Transitioning from summer to school
Summertime is coming to an end for our Florida kids. This means soaking up the last bit of vacation and cramming to complete any summer assignments before the first day of school. For a lot of families, we are counting down the days until school adds 6-8 hours of reliable structure to our children’s days and we as parents can stop to take a breath.
I have found many parents drive themselves to the point of exhaustion by trying to plan out every minute of their child’s summer break with exciting activities. For summers to come, I encourage these exuberant parents to pause and take a breath. Studies have shown that unstructured play time allows for children to exercise the right part of their brains that contain the creative, expressive, and imaginative compartments. Today’s society has shortened all of our attention spans with the rapidly growing engagement of technology. It’s quicker to ask Alexa to tell you the weather than to look out the window and see for yourself. So, it comes as no surprise when our children look to us after being left to their own imagination for two minutes and whine they are “so bored”. Their brains, as well as our own adult brains, have been re-wired to expect instant gratification at a much faster pace.
The importance of establishing routines
Families readily experience a transition once August rolls back around. For some, this is a welcomed change, while for others it isn’t. August could mean experiencing a feeling of dread at the thought of pushing a routine back on the kiddos who dig their heels into the sand when expectations are placed upon them.
Research lends support to the organizational features and nature of routines and their positive benefits to children. These positive findings are linked to increased positive family relationships, increased social skills, independence, and even an increase in known vocabulary. If I had to read your mind, I could imagine the thought popping up of ,“I know my kiddo, and they push the boundary every chance they get.”
As hypocritical as these facts appear, routines place boundaries on our kiddo’s “known worlds” and allow them healthy opportunity to practice emerging skills. These boundaries aid in providing predictability which can positively influence a child’s confidence and independence.
There are many ways we, as parents, can find a middle ground for a beneficial routine for our kiddos without driving ourselves crazy. Firstly, I encourage you and your family to sit down as a collective group and discuss expectations of school time routines and how they differ from summer routines. Some kiddos have the beliefs that they have zero routine in place, or that Mom or Dad are going to plan out their lives down to the exact minute for the next foreseeable future. Having realistic conversations with our children about what is expected of them before and after school can aid in having everyone on the same page with one another.

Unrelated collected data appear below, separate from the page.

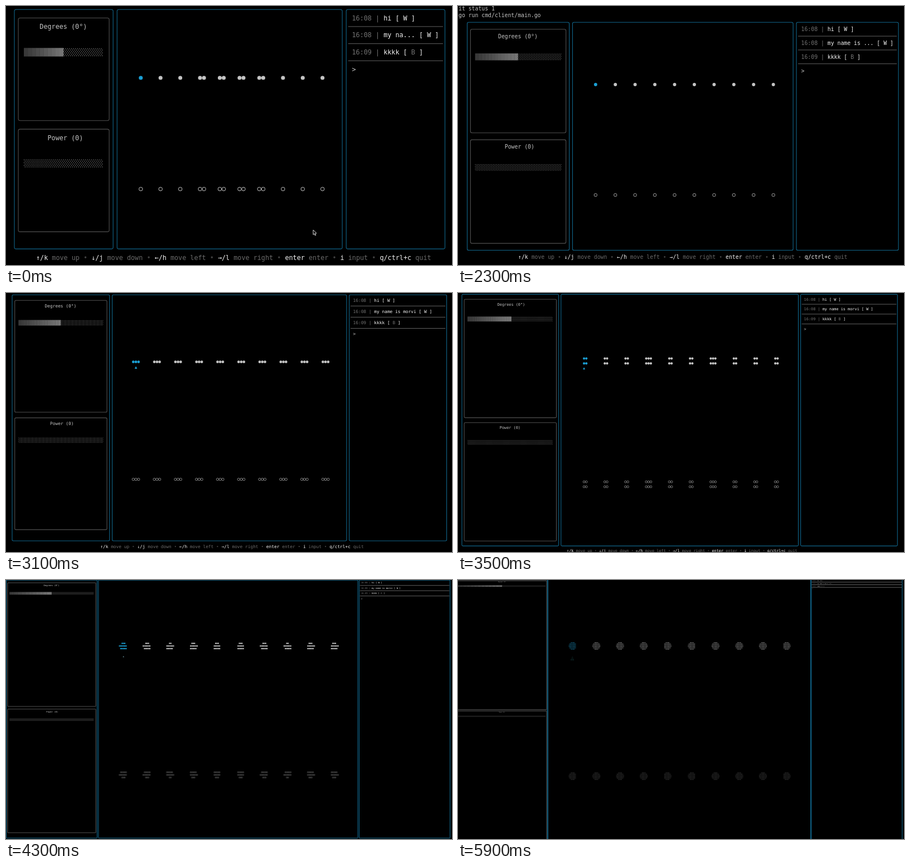
An HTML page with a canvas that plays this animation: 800 by 465 pixels, repeating every 6.2 s.

```html
<!DOCTYPE html>
<html lang="en">
<head>
<meta charset="utf-8">
<title>Terminal zoom</title>
<style>
html, body { margin: 0; width: 100%; height: 100%; overflow: hidden; background: #000; }
canvas { display: block; width: 800px; height: 465px; }
</style>
</head>
<body>
<canvas id="stage" width="800" height="465"></canvas>
<script>
const ctx = document.getElementById('stage').getContext('2d');
const LOOP = 6200, UNIT = 0.5905;
const BLUE = '#1a9fd4', EDGE = '#10658a', BOX = '#505050', GREY = '#727272', LIGHT = '#c4c4c4', WHITE = '#f2f2f2';

// Each zoom step: start time, font size, left edge of the panels
const steps = [
  { at: 0, font: 20, x: 15 },
  { at: 1600, font: 18, x: 19.5 },
  { at: 2100, font: 16, x: 16.5, shell: ['it status 1', 'go run cmd/client/main.go'] },
  { at: 2600, font: 14, x: 13 },
  { at: 2900, font: 13, x: 11 },
  { at: 3500, font: 11, x: 7 },
  { at: 3800, font: 9, x: 3, narrow: true },
  { at: 3900, font: 8, x: 2.5 },
  { at: 4300, font: 6, x: 0.5 },
  { at: 4500, font: 5, x: -0.5 },
  { at: 4800, font: 4, x: -1.5 },
  { at: 5200, font: 3, x: -2.8 }
];

const FOOTER = [['↑/k', 'move up'], ['↓/j', 'move down'], ['←/h', 'move left'], ['→/l', 'move right'],
  ['enter', 'enter'], ['i', 'input'], ['q/ctrl+c', 'quit']];
const CHAT = [['16:08', 'hi', 'W'], ['16:08', 'my name is morvi', 'W'], ['16:09', 'kkkk', 'B']];

// The terminal grid decides everything: cells are whole units, panels are whole cells
function layout({ font, x, shell, narrow }) {
  const cw = Math.round(0.602 * font) * UNIT, lh = Math.ceil(1.28 * font) * UNIT;
  const y = 0.42 * font - 2.2 + (shell ? shell.length * lh : 0);
  const right = narrow ? 664 : 798.5;
  const bottom = 475 - 1.75 * font - (narrow ? 36 : 0);
  const cols = Math.floor((right - x + cw / 2) / cw);
  const rows = Math.floor((bottom - y) / lh);
  const mid = 2 * rows + 1, side = Math.floor((cols - mid - 3) / 2);
  const midX = x + (side + 1) * cw, chatX = midX + (mid + 1) * cw;
  return { cw, lh, x, y, cols, rows, mid, side, midX, chatX, end: y + rows * lh };
}

// Writes coloured runs on the cell grid; y is the middle of the capitals
function write(x, y, cw, ...runs) {
  const size = cw / 0.602;
  ctx.font = `${size}px "DejaVu Sans Mono", monospace`;
  for (const [text, color] of runs) {
    ctx.fillStyle = color;
    ctx.fillText(text, x, y + size * 0.36);
    x += text.length * cw;
  }
}

function rect(x, y, w, h, color) {
  ctx.fillStyle = color;
  ctx.fillRect(x, y, w, h);
}

function frame(x, y, w, h, cw, color) {
  ctx.strokeStyle = color;
  ctx.lineWidth = 1.1;
  ctx.beginPath();
  ctx.roundRect(x, y, w, h, cw * 0.45);
  ctx.stroke();
}

function help(x, y, cw, keys) {
  const runs = [];
  keys.forEach(([key, label], i) => {
    if (i) runs.push([' • ', '#404040']);
    runs.push([key, WHITE], [' ' + label, '#6a6a6a']);
  });
  write(x, y, cw, ...runs);
}

function bar(x, y, cw, lh, cells, filled) {
  const top = y - lh / 2, start = x + filled * cw, end = x + cells * cw;
  for (let i = 0; i < filled; i++) {
    const v = Math.round(56 + 66 * i / filled);
    rect(x + i * cw, top, cw + 0.3, lh, `rgb(${v},${v},${v})`);
  }
  if (cw < 3.2) return rect(start, top, end - start, lh, '#1d1d1d');
  for (let r = 0; r < 6; r++) {
    for (let px = start + (r % 2 ? cw / 4 : 0); px < end; px += cw / 2) {
      rect(px, top + (r + 0.25) * lh / 6, cw * 0.16, lh / 12, '#909090');
    }
  }
}

function gauges({ cw, lh, x, y, rows, side }) {
  const cells = side - 5, barX = x + 2.4 * cw;
  const height = Math.floor((rows - 3) / 2) * lh;
  [['Degrees (0°)', Math.round(cells / 2)], ['Power (0)', 0]].forEach(([title, filled], i) => {
    const top = y + lh + i * (height + lh);
    frame(x + cw, top, (side - 2) * cw, height, cw, BOX);
    write(barX + Math.ceil((cells - title.length) / 2) * cw, top + lh, cw, [title, LIGHT]);
    bar(barX, top + 4 * lh, cw, lh, cells, filled);
  });
}

function dot(x, y, cw, color, hollow) {
  if (cw < 2) return rect(x - cw / 2, y - 0.5, cw, 1, color);
  ctx.beginPath();
  ctx.arc(x, y, cw * (hollow ? 0.46 : 0.5), 0, 7);
  ctx.fillStyle = ctx.strokeStyle = color;
  ctx.lineWidth = Math.max(0.4, cw * 0.14);
  hollow ? ctx.stroke() : ctx.fill();
}

// Balls are circles sampled on the grid, where a row is as tall as two columns
function balls({ cw, lh, y, rows, midX }) {
  const px = c => midX + (c + 1) * cw, py = r => y + (r + 1) * lh;
  const pitch = 2 * rows / 11, radius = rows / 34, tiny = cw < 2;

  function ball(cx, cy, color, hollow) {
    for (let r = Math.ceil(cy - radius / 2); r <= cy + radius / 2; r++) {
      const reach = Math.sqrt(radius ** 2 - (2 * (r - cy)) ** 2);
      for (let c = Math.ceil(cx - reach); c <= cx + reach; c++) dot(px(c), py(r), cw, color, hollow);
    }
  }

  for (let i = 1; i <= 10; i++) {
    const first = i === 1;
    ball(i * pitch, (rows - 1) / 4, tiny ? (first ? '#156a8c' : '#858585') : first ? BLUE : LIGHT, false);
    ball(i * pitch, 3 * (rows - 1) / 4, tiny ? '#383838' : cw < 4 ? '#999' : LIGHT, true);
  }

  if (rows < 40) return;
  const cx = Math.round(pitch), size = Math.max(1, Math.floor(rows / 66));
  for (let j = 0; j < size; j++) {
    for (let c = cx - j; c <= cx + j; c++) pointer(px(c), py(Math.floor(0.292 * rows) + j), cw);
  }
}

function pointer(x, y, cw) {
  const r = cw * 0.48;
  ctx.fillStyle = cw < 2 ? '#1c5a5c' : cw < 2.8 ? '#6f9aa6' : BLUE;
  ctx.beginPath();
  ctx.moveTo(x, y - r);
  ctx.lineTo(x + r, y + r);
  ctx.lineTo(x - r, y + r);
  ctx.fill();
}

function chat({ cw, lh, y, side, chatX }) {
  const room = side - 17, x = chatX + 1.45 * cw;
  CHAT.forEach(([time, text, tag], i) => {
    const line = y + (1 + 2 * i) * lh;
    const body = text.length > room ? text.slice(0, room - 3) + '...' : text;
    write(x, line, cw, [time + ' | ', GREY], [body + ' [ ', WHITE], [tag, tag === 'B' ? GREY : WHITE], [' ]', WHITE]);
    rect(chatX + cw / 2, line + lh - 0.5, (side - 1) * cw, 1, '#606060');
  });
  write(x, y + 7 * lh, cw, ['>', LIGHT]);
}

// Remains of the larger screen behind the shrunken one
function ghost() {
  rect(0, 437.5, 677, 1, '#242424');
  rect(668, 0, 9, 438, '#2b2b2b');
  rect(669, 0, 7, 438, '#141414');
  rect(668, 194.5, 9, 1, '#666');
  rect(668, 381, 9, 1, '#666');
  ctx.fillStyle = '#8c8c8c';
  ctx.beginPath();
  ctx.roundRect(670, 384, 6, 52, 3);
  ctx.fill();
  rect(677, 428, 123, 1, EDGE);
  help(268, 450.5, 9 * UNIT, FOOTER.filter(([key]) => /[↑↓]|enter|ctrl/.test(key)));
}

function mouse(x, y) {
  ctx.fillStyle = '#000';
  ctx.strokeStyle = '#d8d8d8';
  ctx.lineWidth = 1;
  ctx.beginPath();
  [[0, 0], [0, 8.5], [2, 6.8], [3.4, 10], [4.8, 9.3], [3.5, 6.3], [6, 6]]
    .forEach(([dx, dy]) => ctx.lineTo(x + dx, y + dy));
  ctx.closePath();
  ctx.fill();
  ctx.stroke();
}

function draw(step, showMouse) {
  const g = layout(step), { cw, lh, x, y, rows, cols } = g;
  rect(0, 0, 800, 465, '#000');
  for (const [left, cells] of [[x, g.side], [g.midX, g.mid], [g.chatX, g.side]]) {
    frame(left, y, cells * cw, rows * lh, cw, EDGE);
  }
  gauges(g);
  balls(g);
  chat(g);
  help(x + (Math.ceil((cols - 100) / 2) - 0.5) * cw, g.end + lh, cw, FOOTER);
  step.shell?.forEach((text, i) => write(1, 4.2 + i * lh, cw, [text, LIGHT]));
  if (step.narrow) ghost();
  if (showMouse) mouse(551, 402);
}

let shown = '';
function tick() {
  const t = performance.now() % LOOP;
  const index = steps.findLastIndex(s => s.at <= t);
  const showMouse = t < 100;
  const key = index + ':' + showMouse;
  if (key !== shown) {
    draw(steps[index], showMouse);
    shown = key;
  }
  requestAnimationFrame(tick);
}
tick();
</script>
</body>
</html>
```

Next, I encourage the parental systems to sit with their kiddos and create a visual routine. Visual routines place a boundary on our children, as well as increase independence and family relationships. When a child whines about being busy or not wanting to follow the routine, parents can just re-direct them to the visual rather than engaging in the back-and -forth battle of “but Mom…” Including our children in the creation of this routine can increase the level of buy-in, as well as allow the children to experience some autonomy.
Balancing work and play
My happy ground for school time routines include both structured, and unstructured time. If the child has school work they must complete after school, come up with a time every day they are expected to focus on it. Mind you, if you schedule 2 hours of homework right after they arrive home from school, you’re apt to get some backlash. I encourage any completion of school work to be broken up into 30 minute segments followed by unstructured play time/ break time. These breaks are beneficial when they are 5-15 minutes in length. Having a list of “break time” activities prepared serves as motivation to work hard as well as decreases time spent on bartering on how break time is spent. Also, allotting time for children to take a “mental break” after school is very encouraged. Imagine if we as adults were asked to sit down and create a report write-up after spending 6-8 hours creating report write-ups. The motivation and drive just isn’t there.
Parents, I encourage maintaining a wake up and bedtime routine now. For example, instead of a 7am wake-up and 8pm bedtime, begin setting those times to an 8am wake up and 9:00pm bedtime. Maintaining routine revolving around sleep cycles can make jumping back into a school routine smoother, as well as create a boundary for parents to continue to honor time to engage in self-care.
Enjoy these last few weeks of summer, and happy school year!